In targeting programs whose missions range from countering climate change, to cleaning coastal waters, to maintaining national parks, to conducting basic health research, the Trump administration’s proposed spending cuts in its fiscal 2020 budget have set off predictable alarm bells among science and environmental groups.
The American Association for the Advancement of Science this month pointed to the budget’s plan to shrink total federal research and development spending by 4.6 percent, with basic research down by 10.5 percent, and applied research down by 14.4 percent. “If enacted, the Trump administration’s proposed cuts to research and development would derail our nation’s science enterprise,” said AAAS President Rush Holt, a physicist and former House member. “For the United States to remain a world leader in science and innovation during a time of increased competition from other countries, we should invest more in science and engineering, not less.”

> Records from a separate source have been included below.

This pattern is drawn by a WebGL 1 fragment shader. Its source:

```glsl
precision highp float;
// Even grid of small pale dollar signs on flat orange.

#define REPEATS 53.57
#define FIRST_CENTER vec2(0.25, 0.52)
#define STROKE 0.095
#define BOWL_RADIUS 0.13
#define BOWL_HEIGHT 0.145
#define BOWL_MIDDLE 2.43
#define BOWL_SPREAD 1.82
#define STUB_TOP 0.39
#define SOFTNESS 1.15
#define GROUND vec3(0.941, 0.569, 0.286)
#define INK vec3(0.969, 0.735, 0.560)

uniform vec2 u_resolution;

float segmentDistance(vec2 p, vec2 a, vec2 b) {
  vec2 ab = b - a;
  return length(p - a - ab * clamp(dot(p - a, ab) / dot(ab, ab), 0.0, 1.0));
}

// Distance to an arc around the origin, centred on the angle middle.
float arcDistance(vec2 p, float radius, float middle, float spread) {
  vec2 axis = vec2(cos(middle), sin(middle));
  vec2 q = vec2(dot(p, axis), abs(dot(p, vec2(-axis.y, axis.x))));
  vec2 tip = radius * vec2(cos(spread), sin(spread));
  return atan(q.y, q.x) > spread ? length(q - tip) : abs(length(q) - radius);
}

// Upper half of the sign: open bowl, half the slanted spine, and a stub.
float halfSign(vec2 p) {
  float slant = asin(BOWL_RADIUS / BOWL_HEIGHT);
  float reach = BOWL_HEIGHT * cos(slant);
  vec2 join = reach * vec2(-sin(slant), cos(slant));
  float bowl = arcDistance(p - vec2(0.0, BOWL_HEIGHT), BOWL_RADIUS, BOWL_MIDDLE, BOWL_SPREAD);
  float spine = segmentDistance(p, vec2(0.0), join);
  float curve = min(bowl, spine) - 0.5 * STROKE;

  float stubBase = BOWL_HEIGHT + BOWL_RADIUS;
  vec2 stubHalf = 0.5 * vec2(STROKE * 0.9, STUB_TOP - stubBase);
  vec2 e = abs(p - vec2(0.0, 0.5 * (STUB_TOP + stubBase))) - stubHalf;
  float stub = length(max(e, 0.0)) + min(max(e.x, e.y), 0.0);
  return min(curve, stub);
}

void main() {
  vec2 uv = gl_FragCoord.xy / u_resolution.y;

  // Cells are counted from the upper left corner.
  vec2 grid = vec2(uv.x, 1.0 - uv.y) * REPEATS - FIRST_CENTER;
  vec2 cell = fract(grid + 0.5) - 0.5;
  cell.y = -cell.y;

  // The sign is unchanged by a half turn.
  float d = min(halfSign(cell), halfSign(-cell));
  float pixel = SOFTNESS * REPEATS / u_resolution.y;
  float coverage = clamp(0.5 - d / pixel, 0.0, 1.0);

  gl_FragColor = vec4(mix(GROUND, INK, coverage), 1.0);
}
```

The “Major Savings and Reforms” document released on Monday proposed reduced funding along with reorganizations that would affect scientific work. Though many recognize that Congress isn’t likely to accept the steep slices the White House seeks, the academic, advocacy and nonprofit community reacted to the two-part budget release by highlighting the items and their rationales that they consider extreme.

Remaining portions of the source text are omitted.